Long hailed as a wonder spice, there are now more than 5,600 peer reviewed clinical studies showing that the active ingredient, curcumin, possesses anti-inflammatory, antiviral, anti-degenerative, immune boosting, and anti-aging properties.  It has been shown to influence the expression of over 700 genes. It is one of the most widely studied phytochemicals in science and has long been a staple of traditional medicine systems.  It can bee used fresh or dried, is widely available and can be easily added to many dishes.  Some even enjoy it grated into yoghurt. For those of you near a Planet Organic, they now stock fresh turmeric.

Barbecue Summer

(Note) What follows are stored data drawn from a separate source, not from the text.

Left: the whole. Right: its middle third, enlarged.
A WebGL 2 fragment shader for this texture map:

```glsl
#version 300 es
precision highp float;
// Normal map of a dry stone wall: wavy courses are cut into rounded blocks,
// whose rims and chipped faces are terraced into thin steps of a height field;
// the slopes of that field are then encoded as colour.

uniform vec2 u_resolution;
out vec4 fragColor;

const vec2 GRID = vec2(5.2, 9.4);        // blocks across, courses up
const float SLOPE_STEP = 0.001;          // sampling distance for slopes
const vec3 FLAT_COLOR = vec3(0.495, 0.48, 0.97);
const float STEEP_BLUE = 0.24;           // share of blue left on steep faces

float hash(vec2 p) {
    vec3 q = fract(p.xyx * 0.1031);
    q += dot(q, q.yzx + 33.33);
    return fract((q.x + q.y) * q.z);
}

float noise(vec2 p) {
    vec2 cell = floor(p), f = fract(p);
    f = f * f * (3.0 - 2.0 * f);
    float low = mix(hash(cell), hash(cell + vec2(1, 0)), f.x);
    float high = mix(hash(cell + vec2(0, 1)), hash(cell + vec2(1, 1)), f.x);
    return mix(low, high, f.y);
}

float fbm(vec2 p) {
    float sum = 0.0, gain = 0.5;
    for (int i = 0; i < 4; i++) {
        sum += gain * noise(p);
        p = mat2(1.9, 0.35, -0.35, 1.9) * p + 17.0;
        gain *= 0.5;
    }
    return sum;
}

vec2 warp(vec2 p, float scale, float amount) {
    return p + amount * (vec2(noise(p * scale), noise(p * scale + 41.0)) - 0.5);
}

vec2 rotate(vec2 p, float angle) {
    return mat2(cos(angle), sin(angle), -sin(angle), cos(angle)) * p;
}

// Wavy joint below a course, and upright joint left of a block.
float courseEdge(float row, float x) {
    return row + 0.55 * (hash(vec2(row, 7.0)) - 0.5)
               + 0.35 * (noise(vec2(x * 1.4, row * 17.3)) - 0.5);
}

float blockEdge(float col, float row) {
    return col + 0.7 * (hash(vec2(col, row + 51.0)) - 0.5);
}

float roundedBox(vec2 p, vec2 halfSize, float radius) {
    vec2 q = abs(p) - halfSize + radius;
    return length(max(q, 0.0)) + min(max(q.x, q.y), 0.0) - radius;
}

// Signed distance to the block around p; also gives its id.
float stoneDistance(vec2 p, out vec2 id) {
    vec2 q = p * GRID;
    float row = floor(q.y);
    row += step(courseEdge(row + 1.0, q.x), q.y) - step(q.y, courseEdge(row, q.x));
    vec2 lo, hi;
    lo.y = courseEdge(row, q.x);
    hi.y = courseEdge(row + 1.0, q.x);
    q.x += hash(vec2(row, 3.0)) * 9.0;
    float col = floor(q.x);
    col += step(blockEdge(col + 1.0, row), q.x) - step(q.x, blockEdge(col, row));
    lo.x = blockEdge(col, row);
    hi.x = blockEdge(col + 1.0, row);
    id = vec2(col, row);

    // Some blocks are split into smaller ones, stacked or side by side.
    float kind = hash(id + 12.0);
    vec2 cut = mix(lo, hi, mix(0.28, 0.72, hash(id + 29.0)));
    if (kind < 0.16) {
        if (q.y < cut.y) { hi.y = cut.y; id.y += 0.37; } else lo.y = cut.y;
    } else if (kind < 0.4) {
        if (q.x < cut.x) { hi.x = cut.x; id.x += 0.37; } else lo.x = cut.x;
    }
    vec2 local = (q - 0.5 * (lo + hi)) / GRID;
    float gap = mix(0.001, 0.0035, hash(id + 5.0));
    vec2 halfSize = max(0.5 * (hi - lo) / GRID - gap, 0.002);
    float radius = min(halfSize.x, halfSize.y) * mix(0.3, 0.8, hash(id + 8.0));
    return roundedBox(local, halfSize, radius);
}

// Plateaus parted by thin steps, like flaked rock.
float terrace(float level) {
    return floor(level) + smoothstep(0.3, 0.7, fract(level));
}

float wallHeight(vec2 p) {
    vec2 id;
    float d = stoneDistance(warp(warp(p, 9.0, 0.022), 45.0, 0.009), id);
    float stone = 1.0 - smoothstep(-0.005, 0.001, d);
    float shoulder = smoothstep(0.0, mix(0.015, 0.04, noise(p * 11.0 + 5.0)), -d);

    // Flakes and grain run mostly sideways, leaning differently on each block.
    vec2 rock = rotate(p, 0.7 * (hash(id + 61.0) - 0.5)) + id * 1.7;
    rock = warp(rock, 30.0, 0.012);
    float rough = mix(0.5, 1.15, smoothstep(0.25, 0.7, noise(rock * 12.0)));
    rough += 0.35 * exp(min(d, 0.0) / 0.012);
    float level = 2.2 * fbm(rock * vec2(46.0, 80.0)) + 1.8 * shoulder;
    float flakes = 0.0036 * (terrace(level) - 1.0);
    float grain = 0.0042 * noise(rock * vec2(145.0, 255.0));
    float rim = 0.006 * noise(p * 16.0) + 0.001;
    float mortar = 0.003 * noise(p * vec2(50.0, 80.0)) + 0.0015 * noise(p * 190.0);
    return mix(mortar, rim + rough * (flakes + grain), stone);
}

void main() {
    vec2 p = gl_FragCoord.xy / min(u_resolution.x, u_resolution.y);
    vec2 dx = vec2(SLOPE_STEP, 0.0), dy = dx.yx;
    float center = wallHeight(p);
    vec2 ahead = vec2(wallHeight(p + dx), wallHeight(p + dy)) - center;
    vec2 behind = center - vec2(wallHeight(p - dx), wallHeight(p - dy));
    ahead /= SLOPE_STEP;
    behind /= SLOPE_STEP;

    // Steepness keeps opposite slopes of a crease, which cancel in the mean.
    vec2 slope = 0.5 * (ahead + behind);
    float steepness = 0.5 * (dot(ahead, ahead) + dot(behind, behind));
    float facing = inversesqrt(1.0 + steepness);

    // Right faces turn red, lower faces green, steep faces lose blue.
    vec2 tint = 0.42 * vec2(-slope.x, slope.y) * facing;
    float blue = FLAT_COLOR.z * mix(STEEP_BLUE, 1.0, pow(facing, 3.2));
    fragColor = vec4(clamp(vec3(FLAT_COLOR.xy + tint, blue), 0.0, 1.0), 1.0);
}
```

Whether or not the met office promises us a barbecue summer, many of us use these months to enjoy grilled meat.  If you have heard of hazards associated with grilling meat at high temperatures, you might have come across Advanced Glycation End products (AGE) and Polycyclic Aromatic Hydrocarbons (PAH's).  A bit of a mouthful, but essentially these compounds occur when we grill at high temperatures, particularly when meat or fish forms a crust on the outside.   These compounds have been associated with cancer, heart disease, and diabetes, so it is important to know how to avoid them.  Fortunately, marinating meat prior to cooking has been shown to reduce these compounds by up to 97% as well as rendering food easier to cook and far more delicious.  The most effective marinades are citrus fruits such as lemon or lime.  Combine this with aromatic herbs and spices such as rosemary, oregano, marjoram, turmeric, ginger, cloves, cinnamon, or cumin. The longer you marinate the better, but even ten minutes makes a significant difference.  Accompany your meal with onions, garlic, and a salad containing apple cider vinegar in the dressing.  If you finish your meal with a fruit salad containing berries you have little to fear from AGE compounds and PAH's.  Enjoy.